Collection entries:
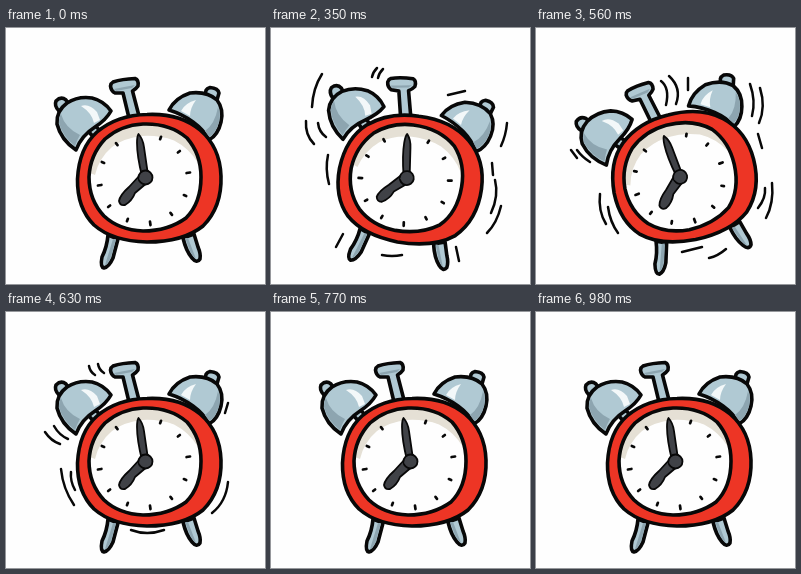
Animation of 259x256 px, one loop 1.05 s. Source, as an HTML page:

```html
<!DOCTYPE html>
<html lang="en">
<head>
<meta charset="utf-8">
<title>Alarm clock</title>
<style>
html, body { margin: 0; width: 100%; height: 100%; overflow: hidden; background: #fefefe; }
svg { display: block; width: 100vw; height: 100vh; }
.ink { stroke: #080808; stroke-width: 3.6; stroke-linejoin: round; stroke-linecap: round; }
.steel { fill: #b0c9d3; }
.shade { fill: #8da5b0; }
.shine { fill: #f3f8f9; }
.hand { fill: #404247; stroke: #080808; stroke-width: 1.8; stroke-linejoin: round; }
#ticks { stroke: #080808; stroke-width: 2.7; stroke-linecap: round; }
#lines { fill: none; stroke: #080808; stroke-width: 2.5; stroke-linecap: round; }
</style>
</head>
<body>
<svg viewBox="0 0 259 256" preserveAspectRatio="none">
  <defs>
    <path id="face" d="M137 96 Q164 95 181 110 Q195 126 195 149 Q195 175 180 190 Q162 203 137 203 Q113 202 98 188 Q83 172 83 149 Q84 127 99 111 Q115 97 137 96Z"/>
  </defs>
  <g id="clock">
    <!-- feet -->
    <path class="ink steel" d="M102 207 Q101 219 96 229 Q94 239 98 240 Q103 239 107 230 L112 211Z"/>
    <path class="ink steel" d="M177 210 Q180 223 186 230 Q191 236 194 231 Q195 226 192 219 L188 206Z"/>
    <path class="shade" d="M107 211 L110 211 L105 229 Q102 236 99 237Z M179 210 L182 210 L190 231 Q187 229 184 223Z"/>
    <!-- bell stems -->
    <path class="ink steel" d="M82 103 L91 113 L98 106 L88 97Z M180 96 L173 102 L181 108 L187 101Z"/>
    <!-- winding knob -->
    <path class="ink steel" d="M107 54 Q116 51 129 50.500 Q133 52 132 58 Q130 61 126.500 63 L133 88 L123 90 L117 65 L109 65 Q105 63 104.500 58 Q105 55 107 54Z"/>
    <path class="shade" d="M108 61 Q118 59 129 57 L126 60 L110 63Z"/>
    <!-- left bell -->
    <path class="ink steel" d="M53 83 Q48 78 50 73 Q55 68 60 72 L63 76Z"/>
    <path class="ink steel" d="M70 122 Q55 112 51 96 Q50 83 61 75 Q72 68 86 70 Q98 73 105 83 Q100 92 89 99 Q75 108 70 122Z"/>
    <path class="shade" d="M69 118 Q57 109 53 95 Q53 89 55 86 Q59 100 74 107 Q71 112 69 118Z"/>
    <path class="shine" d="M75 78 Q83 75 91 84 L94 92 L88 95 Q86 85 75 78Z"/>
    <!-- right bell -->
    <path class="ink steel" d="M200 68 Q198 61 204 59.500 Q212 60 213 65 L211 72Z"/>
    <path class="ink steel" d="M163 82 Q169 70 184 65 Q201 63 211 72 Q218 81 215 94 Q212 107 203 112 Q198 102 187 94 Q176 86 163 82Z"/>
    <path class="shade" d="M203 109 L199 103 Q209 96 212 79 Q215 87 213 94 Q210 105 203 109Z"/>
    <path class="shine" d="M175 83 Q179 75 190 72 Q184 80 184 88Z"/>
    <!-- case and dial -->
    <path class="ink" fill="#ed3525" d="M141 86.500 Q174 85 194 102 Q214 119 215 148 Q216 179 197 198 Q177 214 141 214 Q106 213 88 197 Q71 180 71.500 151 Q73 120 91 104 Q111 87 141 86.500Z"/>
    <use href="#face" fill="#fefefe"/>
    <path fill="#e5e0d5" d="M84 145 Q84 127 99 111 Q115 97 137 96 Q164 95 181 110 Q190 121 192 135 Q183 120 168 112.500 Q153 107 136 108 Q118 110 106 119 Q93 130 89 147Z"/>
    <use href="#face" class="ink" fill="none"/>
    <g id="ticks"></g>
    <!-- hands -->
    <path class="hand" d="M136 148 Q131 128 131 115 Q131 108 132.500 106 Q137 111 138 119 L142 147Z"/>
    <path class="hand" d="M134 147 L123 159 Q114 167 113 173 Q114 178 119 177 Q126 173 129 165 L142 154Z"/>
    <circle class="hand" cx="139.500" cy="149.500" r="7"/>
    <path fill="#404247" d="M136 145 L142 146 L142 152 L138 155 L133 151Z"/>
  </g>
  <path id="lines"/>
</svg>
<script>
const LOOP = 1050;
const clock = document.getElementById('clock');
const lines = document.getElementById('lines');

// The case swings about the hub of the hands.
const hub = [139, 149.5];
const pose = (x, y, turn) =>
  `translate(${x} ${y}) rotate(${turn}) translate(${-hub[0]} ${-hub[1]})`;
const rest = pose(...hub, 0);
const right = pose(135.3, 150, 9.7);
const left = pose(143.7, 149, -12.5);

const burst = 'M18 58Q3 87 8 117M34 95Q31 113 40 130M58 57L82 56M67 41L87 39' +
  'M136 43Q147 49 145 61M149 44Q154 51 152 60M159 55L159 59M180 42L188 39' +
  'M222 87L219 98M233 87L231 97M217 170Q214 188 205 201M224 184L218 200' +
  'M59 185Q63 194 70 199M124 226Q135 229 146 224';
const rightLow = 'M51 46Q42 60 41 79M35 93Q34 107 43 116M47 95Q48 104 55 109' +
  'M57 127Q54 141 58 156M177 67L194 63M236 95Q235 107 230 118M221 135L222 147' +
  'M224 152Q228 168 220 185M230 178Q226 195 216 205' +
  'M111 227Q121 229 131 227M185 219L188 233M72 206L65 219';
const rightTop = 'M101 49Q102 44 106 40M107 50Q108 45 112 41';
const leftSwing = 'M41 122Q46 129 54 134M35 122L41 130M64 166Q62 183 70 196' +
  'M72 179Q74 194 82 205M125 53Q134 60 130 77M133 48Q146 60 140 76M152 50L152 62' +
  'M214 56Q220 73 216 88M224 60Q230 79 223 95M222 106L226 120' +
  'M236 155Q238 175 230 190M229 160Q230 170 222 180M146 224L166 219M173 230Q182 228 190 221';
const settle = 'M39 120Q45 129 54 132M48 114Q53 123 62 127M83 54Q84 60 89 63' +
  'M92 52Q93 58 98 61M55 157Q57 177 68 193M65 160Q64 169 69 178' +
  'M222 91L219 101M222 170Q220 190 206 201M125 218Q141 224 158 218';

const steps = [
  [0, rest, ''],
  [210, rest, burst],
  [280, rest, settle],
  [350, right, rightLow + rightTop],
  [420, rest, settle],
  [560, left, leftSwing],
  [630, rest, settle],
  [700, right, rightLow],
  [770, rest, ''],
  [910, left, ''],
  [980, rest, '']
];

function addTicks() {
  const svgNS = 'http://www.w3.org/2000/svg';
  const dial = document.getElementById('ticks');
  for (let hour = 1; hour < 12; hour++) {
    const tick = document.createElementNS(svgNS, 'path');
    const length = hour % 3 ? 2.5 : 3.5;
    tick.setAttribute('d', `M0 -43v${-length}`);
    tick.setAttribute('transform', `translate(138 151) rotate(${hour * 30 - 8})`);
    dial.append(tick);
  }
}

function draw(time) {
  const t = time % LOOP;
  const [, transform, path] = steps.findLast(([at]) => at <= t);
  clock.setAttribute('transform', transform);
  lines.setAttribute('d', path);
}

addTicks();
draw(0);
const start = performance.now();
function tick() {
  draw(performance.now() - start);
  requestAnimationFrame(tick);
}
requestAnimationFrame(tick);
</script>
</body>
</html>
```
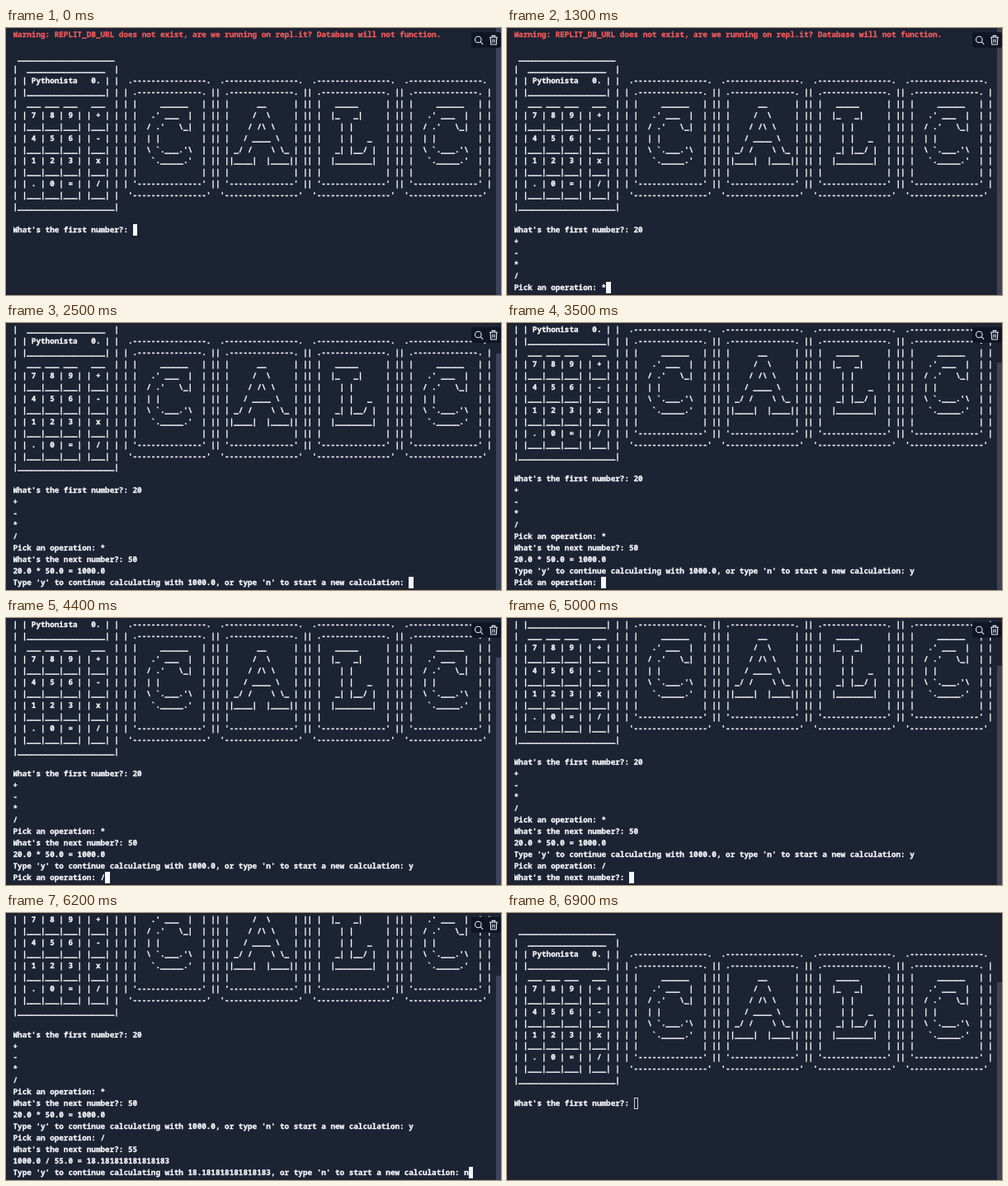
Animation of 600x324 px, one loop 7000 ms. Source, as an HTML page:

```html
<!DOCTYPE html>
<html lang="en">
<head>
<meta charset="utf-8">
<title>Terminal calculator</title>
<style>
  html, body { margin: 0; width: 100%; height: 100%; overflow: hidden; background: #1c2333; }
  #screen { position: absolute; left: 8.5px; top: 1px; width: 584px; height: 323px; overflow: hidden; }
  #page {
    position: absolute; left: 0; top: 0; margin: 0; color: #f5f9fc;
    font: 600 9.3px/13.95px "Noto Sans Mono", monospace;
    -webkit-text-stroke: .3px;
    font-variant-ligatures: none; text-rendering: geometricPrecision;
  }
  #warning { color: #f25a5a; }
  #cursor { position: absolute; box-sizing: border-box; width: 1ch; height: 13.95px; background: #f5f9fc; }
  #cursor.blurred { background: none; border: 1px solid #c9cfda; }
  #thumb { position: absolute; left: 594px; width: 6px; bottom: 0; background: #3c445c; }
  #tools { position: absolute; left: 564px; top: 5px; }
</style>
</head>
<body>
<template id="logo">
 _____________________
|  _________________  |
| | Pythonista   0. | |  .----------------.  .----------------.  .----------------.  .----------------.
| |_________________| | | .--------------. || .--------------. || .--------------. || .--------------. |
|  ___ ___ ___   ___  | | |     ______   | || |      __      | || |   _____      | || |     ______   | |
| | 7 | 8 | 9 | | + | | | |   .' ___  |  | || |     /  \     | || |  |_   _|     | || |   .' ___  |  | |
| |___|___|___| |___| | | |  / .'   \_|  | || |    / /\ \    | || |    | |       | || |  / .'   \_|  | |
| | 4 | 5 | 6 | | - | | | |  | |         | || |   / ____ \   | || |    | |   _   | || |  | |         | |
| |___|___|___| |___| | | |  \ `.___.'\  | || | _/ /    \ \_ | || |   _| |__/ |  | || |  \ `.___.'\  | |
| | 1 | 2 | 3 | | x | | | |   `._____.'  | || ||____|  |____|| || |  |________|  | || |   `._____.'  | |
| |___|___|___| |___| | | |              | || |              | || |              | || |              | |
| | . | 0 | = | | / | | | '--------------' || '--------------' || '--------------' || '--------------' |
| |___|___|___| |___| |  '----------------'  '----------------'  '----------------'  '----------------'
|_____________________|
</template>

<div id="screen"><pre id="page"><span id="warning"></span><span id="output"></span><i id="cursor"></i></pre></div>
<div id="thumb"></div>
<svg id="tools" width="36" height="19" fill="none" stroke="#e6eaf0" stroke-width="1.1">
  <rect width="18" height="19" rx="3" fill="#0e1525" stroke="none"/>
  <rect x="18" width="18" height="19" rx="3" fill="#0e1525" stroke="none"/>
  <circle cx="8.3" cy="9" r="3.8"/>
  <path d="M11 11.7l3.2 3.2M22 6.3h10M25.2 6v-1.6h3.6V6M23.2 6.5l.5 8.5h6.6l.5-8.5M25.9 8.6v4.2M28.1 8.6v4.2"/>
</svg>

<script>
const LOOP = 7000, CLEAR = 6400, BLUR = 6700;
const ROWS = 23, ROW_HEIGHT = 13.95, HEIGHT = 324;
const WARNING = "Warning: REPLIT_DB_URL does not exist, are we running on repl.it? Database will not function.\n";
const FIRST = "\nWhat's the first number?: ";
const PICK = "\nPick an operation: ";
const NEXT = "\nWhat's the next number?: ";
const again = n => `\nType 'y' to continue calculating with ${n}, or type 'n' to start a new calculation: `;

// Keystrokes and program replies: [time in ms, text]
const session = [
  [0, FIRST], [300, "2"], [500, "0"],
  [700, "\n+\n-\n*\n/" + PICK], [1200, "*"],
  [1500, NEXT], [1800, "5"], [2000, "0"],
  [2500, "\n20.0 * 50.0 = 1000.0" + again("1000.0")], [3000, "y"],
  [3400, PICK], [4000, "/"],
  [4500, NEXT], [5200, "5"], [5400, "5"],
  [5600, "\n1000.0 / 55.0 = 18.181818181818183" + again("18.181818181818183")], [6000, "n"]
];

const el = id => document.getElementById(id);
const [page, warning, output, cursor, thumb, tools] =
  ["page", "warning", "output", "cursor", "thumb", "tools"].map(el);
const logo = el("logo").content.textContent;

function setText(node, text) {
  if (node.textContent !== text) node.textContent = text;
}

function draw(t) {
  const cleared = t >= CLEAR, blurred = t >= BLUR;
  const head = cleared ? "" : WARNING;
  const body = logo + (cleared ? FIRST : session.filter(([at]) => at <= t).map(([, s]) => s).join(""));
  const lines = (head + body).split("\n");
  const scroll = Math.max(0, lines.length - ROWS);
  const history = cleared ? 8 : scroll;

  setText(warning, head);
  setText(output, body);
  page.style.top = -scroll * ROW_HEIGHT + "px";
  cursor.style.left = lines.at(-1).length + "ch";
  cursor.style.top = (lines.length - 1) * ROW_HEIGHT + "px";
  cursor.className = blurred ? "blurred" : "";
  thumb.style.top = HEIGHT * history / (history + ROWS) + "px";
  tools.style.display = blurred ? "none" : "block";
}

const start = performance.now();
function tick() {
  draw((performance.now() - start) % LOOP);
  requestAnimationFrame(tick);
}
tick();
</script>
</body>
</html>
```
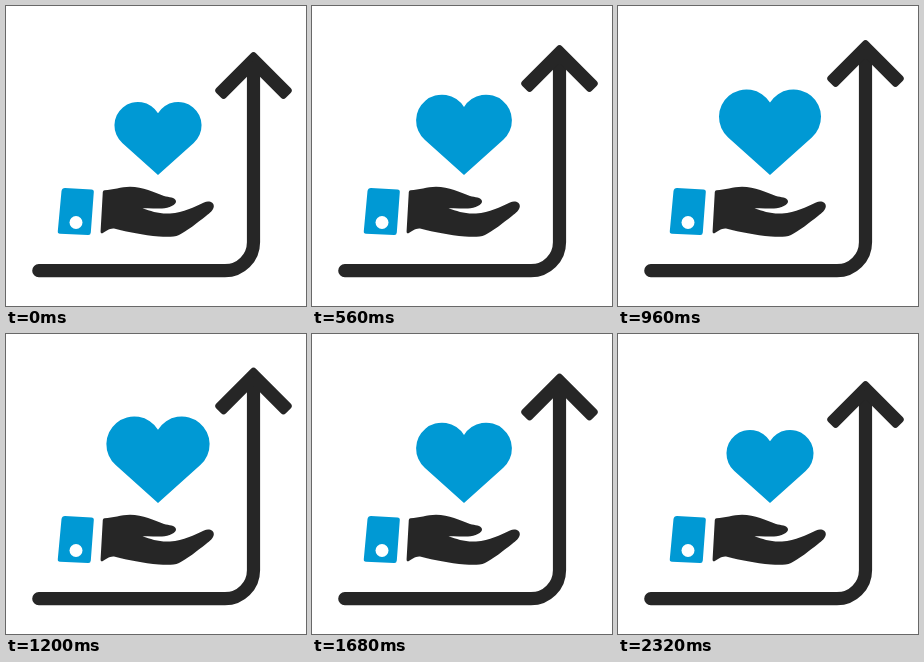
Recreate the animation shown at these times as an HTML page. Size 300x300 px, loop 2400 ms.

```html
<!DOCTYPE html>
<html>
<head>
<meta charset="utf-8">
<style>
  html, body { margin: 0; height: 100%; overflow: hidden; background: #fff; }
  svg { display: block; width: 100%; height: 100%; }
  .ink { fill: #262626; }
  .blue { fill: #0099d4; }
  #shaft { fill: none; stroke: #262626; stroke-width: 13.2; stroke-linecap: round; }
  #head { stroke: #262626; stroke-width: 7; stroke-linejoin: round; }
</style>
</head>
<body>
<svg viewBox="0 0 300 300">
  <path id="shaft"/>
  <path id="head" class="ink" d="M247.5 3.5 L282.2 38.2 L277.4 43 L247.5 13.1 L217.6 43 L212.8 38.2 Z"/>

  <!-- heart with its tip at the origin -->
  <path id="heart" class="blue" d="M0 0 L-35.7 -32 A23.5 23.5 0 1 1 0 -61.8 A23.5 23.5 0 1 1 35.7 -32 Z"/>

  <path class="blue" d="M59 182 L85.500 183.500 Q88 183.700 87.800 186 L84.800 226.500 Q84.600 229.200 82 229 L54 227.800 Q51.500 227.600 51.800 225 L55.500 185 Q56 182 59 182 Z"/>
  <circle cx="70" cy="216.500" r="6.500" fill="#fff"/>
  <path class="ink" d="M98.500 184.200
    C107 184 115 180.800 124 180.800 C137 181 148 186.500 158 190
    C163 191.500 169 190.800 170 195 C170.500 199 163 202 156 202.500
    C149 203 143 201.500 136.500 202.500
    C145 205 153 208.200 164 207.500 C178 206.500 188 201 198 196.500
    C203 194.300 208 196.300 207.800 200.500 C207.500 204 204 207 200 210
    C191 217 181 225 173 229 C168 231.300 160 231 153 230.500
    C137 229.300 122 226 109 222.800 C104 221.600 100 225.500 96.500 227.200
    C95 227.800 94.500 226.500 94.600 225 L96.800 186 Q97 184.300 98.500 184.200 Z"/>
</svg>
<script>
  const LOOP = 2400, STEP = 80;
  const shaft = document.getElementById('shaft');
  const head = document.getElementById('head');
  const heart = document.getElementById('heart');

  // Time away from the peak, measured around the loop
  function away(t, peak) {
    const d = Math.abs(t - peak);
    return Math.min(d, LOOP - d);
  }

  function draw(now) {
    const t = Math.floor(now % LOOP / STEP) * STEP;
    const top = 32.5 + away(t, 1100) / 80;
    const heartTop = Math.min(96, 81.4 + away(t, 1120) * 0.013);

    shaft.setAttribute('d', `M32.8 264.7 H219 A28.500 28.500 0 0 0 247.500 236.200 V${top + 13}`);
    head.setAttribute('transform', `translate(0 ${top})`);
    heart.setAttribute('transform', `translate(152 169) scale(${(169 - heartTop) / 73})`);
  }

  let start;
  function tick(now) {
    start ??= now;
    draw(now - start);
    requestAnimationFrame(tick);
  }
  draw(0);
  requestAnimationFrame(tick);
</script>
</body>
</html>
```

### REQUIREMENT
Report every line in the data above in which the word "case" appears.

### SOLUTION
    <!-- case and dial -->
// The case swings about the hub of the hands.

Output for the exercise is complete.